ASSIGNMENT ▸
Exact reproduction of the data is required, with images excluded.

AVAILABLE DATA ▸

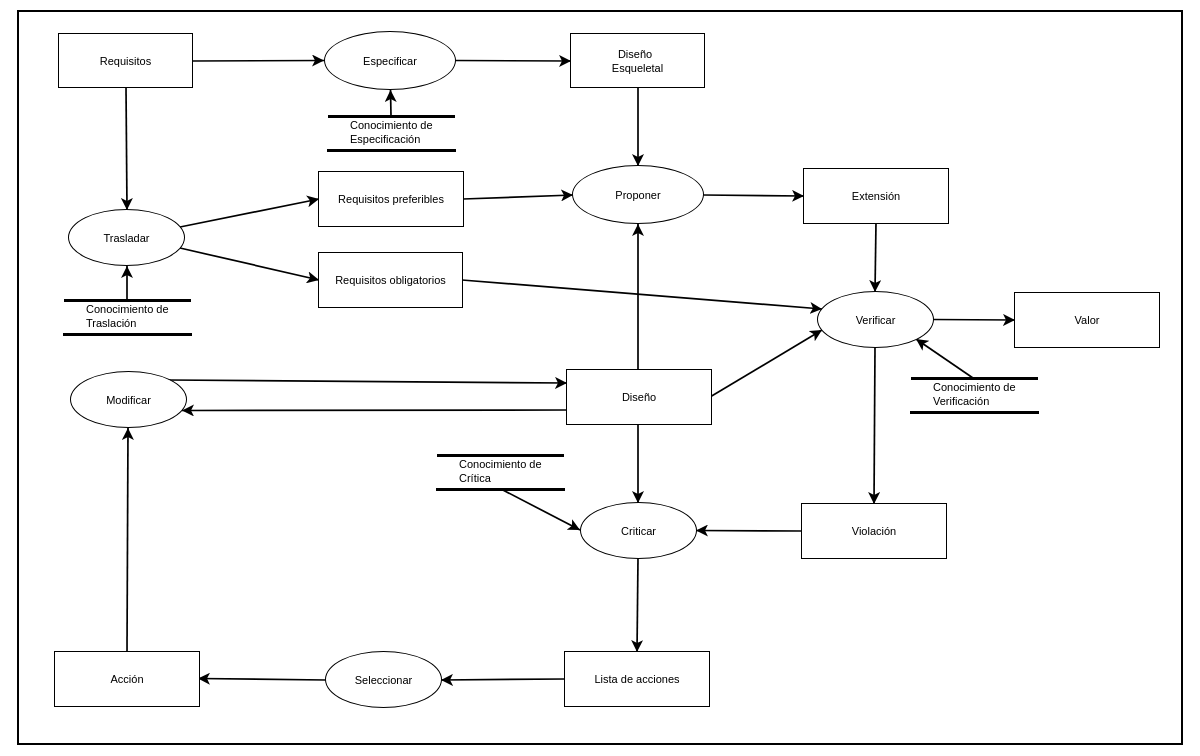
<!DOCTYPE html>
<html lang="es">
<head>
<meta charset="utf-8">
<title>Diagrama de inferencia para diseño</title>
<style>
:root { --ink: #000; --paper: #fff; }
* { box-sizing: border-box; }
html, body { margin: 0; background: var(--paper); }
.diagram {
  position: relative; width: 1200px; height: 756px; overflow: hidden;
  background: var(--paper); color: var(--ink);
  font: 11px/13.6px "Liberation Sans", Arial, sans-serif;
}
.frame { position: absolute; left: 17px; top: 10px; width: 1166px; height: 735px; border: 2px solid var(--ink); }
.connectors { position: absolute; left: 0; top: 0; width: 1200px; height: 756px; }
.connectors line { stroke: var(--ink); stroke-width: 1.7; marker-end: url(#arrow); }
.role, .inference {
  position: absolute; left: var(--x); top: var(--y); width: var(--w); height: var(--h);
  display: flex; align-items: center; justify-content: center; padding-top: 2px;
  border: 1.8px solid var(--ink); background: var(--paper); white-space: nowrap;
}
.role { --w: 146px; --h: 56px; }
.role.small { --w: 135px; --h: 55px; }
.inference { --w: 117px; --h: 57px; border-radius: 50%; }
.inference.wide { --w: 132px; --h: 59px; }
.knowledge {
  position: absolute; left: var(--x); top: var(--y); width: 129px; height: 37px;
  padding: 4px 0 0 23px; white-space: nowrap;
}
.knowledge::before, .knowledge::after { content: ""; position: absolute; height: 3.4px; background: var(--ink); }
.knowledge::before { left: 1px; top: 0; width: 127px; }
.knowledge::after { left: 0; bottom: 0; width: 129px; }
</style>
</head>
<body>
<main class="diagram">
  <div class="frame"></div>

  <svg class="connectors" viewBox="0 0 1200 756" aria-hidden="true">
    <defs>
      <marker id="arrow" markerUnits="userSpaceOnUse" markerWidth="13" markerHeight="12" refX="12" refY="6" orient="auto">
        <path d="M12 6 L0 12 L3 6 L0 0 Z"/>
      </marker>
    </defs>
    <line x1="192" y1="61" x2="324" y2="60.5"/>
    <line x1="455" y1="60.5" x2="571" y2="61"/>
    <line x1="126" y1="87" x2="127" y2="210"/>
    <line x1="391" y1="116" x2="390.5" y2="90"/>
    <line x1="638" y1="87" x2="638" y2="166"/>
    <line x1="180" y1="227" x2="319" y2="199"/>
    <line x1="180" y1="248" x2="319" y2="280"/>
    <line x1="127" y1="300" x2="127" y2="266"/>
    <line x1="463" y1="199" x2="573" y2="195"/>
    <line x1="462" y1="280" x2="822" y2="309"/>
    <line x1="703" y1="195" x2="804" y2="196"/>
    <line x1="876" y1="222" x2="875" y2="292"/>
    <line x1="933" y1="319.5" x2="1015" y2="320"/>
    <line x1="973" y1="378" x2="916" y2="339"/>
    <line x1="638" y1="370" x2="638" y2="224"/>
    <line x1="710" y1="397" x2="822" y2="330"/>
    <line x1="168" y1="380" x2="567" y2="383"/>
    <line x1="567" y1="410" x2="182" y2="410.5"/>
    <line x1="638" y1="423" x2="638" y2="503"/>
    <line x1="501" y1="489" x2="580" y2="530"/>
    <line x1="875" y1="347" x2="874" y2="504"/>
    <line x1="802" y1="531" x2="696" y2="530.5"/>
    <line x1="638" y1="558" x2="637" y2="652"/>
    <line x1="565" y1="679" x2="441" y2="680"/>
    <line x1="326" y1="680" x2="198" y2="678.5"/>
    <line x1="127" y1="652" x2="128" y2="428"/>
  </svg>

  <div class="role small" style="--x:58px;--y:33px">Requisitos</div>
  <div class="inference wide" style="--x:324px;--y:31px">Especificar</div>
  <div class="role small" style="--x:570px;--y:33px"><span>&nbsp; Diseño<br>Esqueletal</span></div>
  <div class="knowledge" style="--x:327px;--y:115px">Conocimiento de<br>Especificación</div>

  <div class="inference" style="--x:68px;--y:209px">Trasladar</div>
  <div class="knowledge" style="--x:63px;--y:299px">Conocimiento de<br>Traslación</div>
  <div class="role" style="--x:318px;--y:171px">Requisitos preferibles</div>
  <div class="role" style="--x:318px;--y:252px;--w:145px">Requisitos obligatorios</div>
  <div class="inference wide" style="--x:572px;--y:165px">Proponer</div>
  <div class="role" style="--x:803px;--y:168px">Extensión</div>

  <div class="inference" style="--x:817px;--y:291px">Verificar</div>
  <div class="role" style="--x:1014px;--y:292px">Valor</div>
  <div class="knowledge" style="--x:910px;--y:377px">Conocimiento de<br>Verificación</div>

  <div class="inference" style="--x:70px;--y:371px">Modificar</div>
  <div class="role" style="--x:566px;--y:369px">Diseño</div>
  <div class="knowledge" style="--x:436px;--y:454px">Conocimiento de<br>Crítica</div>
  <div class="inference" style="--x:580px;--y:502px">Criticar</div>
  <div class="role" style="--x:801px;--y:503px">Violación</div>

  <div class="role" style="--x:54px;--y:651px">Acción</div>
  <div class="inference" style="--x:325px;--y:651px">Seleccionar</div>
  <div class="role" style="--x:564px;--y:651px">Lista de acciones</div>
</main>
</body>
</html>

SOLUTION BELOW ▸
<!DOCTYPE html>
<html lang="es">
<head>
<meta charset="utf-8">
<title>Diagrama de inferencia para diseño</title>
<style>
:root { --ink: #000; --paper: #fff; }
* { box-sizing: border-box; }
html, body { margin: 0; background: var(--paper); }
.diagram {
  position: relative; width: 1200px; height: 756px; overflow: hidden;
  background: var(--paper); color: var(--ink);
  font: 11px/13.6px "Liberation Sans", Arial, sans-serif;
}
.frame { position: absolute; left: 17px; top: 10px; width: 1166px; height: 735px; border: 2px solid var(--ink); }
.connectors { position: absolute; left: 0; top: 0; width: 1200px; height: 756px; }
.connectors line { stroke: var(--ink); stroke-width: 1.7; marker-end: url(#arrow); }
.role, .inference {
  position: absolute; left: var(--x); top: var(--y); width: var(--w); height: var(--h);
  display: flex; align-items: center; justify-content: center; padding-top: 2px;
  border: 1.8px solid var(--ink); background: var(--paper); white-space: nowrap;
}
.role { --w: 146px; --h: 56px; }
.role.small { --w: 135px; --h: 55px; }
.inference { --w: 117px; --h: 57px; border-radius: 50%; }
.inference.wide { --w: 132px; --h: 59px; }
.knowledge {
  position: absolute; left: var(--x); top: var(--y); width: 129px; height: 37px;
  padding: 4px 0 0 23px; white-space: nowrap;
}
.knowledge::before, .knowledge::after { content: ""; position: absolute; height: 3.4px; background: var(--ink); }
.knowledge::before { left: 1px; top: 0; width: 127px; }
.knowledge::after { left: 0; bottom: 0; width: 129px; }
</style>
</head>
<body>
<main class="diagram">
  <div class="frame"></div>

  <svg class="connectors" viewBox="0 0 1200 756" aria-hidden="true">
    <defs>
      <marker id="arrow" markerUnits="userSpaceOnUse" markerWidth="13" markerHeight="12" refX="12" refY="6" orient="auto">
        <path d="M12 6 L0 12 L3 6 L0 0 Z"/>
      </marker>
    </defs>
    <line x1="192" y1="61" x2="324" y2="60.5"/>
    <line x1="455" y1="60.5" x2="571" y2="61"/>
    <line x1="126" y1="87" x2="127" y2="210"/>
    <line x1="391" y1="116" x2="390.5" y2="90"/>
    <line x1="638" y1="87" x2="638" y2="166"/>
    <line x1="180" y1="227" x2="319" y2="199"/>
    <line x1="180" y1="248" x2="319" y2="280"/>
    <line x1="127" y1="300" x2="127" y2="266"/>
    <line x1="463" y1="199" x2="573" y2="195"/>
    <line x1="462" y1="280" x2="822" y2="309"/>
    <line x1="703" y1="195" x2="804" y2="196"/>
    <line x1="876" y1="222" x2="875" y2="292"/>
    <line x1="933" y1="319.5" x2="1015" y2="320"/>
    <line x1="973" y1="378" x2="916" y2="339"/>
    <line x1="638" y1="370" x2="638" y2="224"/>
    <line x1="710" y1="397" x2="822" y2="330"/>
    <line x1="168" y1="380" x2="567" y2="383"/>
    <line x1="567" y1="410" x2="182" y2="410.5"/>
    <line x1="638" y1="423" x2="638" y2="503"/>
    <line x1="501" y1="489" x2="580" y2="530"/>
    <line x1="875" y1="347" x2="874" y2="504"/>
    <line x1="802" y1="531" x2="696" y2="530.5"/>
    <line x1="638" y1="558" x2="637" y2="652"/>
    <line x1="565" y1="679" x2="441" y2="680"/>
    <line x1="326" y1="680" x2="198" y2="678.5"/>
    <line x1="127" y1="652" x2="128" y2="428"/>
  </svg>

  <div class="role small" style="--x:58px;--y:33px">Requisitos</div>
  <div class="inference wide" style="--x:324px;--y:31px">Especificar</div>
  <div class="role small" style="--x:570px;--y:33px"><span>&nbsp; Diseño<br>Esqueletal</span></div>
  <div class="knowledge" style="--x:327px;--y:115px">Conocimiento de<br>Especificación</div>

  <div class="inference" style="--x:68px;--y:209px">Trasladar</div>
  <div class="knowledge" style="--x:63px;--y:299px">Conocimiento de<br>Traslación</div>
  <div class="role" style="--x:318px;--y:171px">Requisitos preferibles</div>
  <div class="role" style="--x:318px;--y:252px;--w:145px">Requisitos obligatorios</div>
  <div class="inference wide" style="--x:572px;--y:165px">Proponer</div>
  <div class="role" style="--x:803px;--y:168px">Extensión</div>

  <div class="inference" style="--x:817px;--y:291px">Verificar</div>
  <div class="role" style="--x:1014px;--y:292px">Valor</div>
  <div class="knowledge" style="--x:910px;--y:377px">Conocimiento de<br>Verificación</div>

  <div class="inference" style="--x:70px;--y:371px">Modificar</div>
  <div class="role" style="--x:566px;--y:369px">Diseño</div>
  <div class="knowledge" style="--x:436px;--y:454px">Conocimiento de<br>Crítica</div>
  <div class="inference" style="--x:580px;--y:502px">Criticar</div>
  <div class="role" style="--x:801px;--y:503px">Violación</div>

  <div class="role" style="--x:54px;--y:651px">Acción</div>
  <div class="inference" style="--x:325px;--y:651px">Seleccionar</div>
  <div class="role" style="--x:564px;--y:651px">Lista de acciones</div>
</main>
</body>
</html>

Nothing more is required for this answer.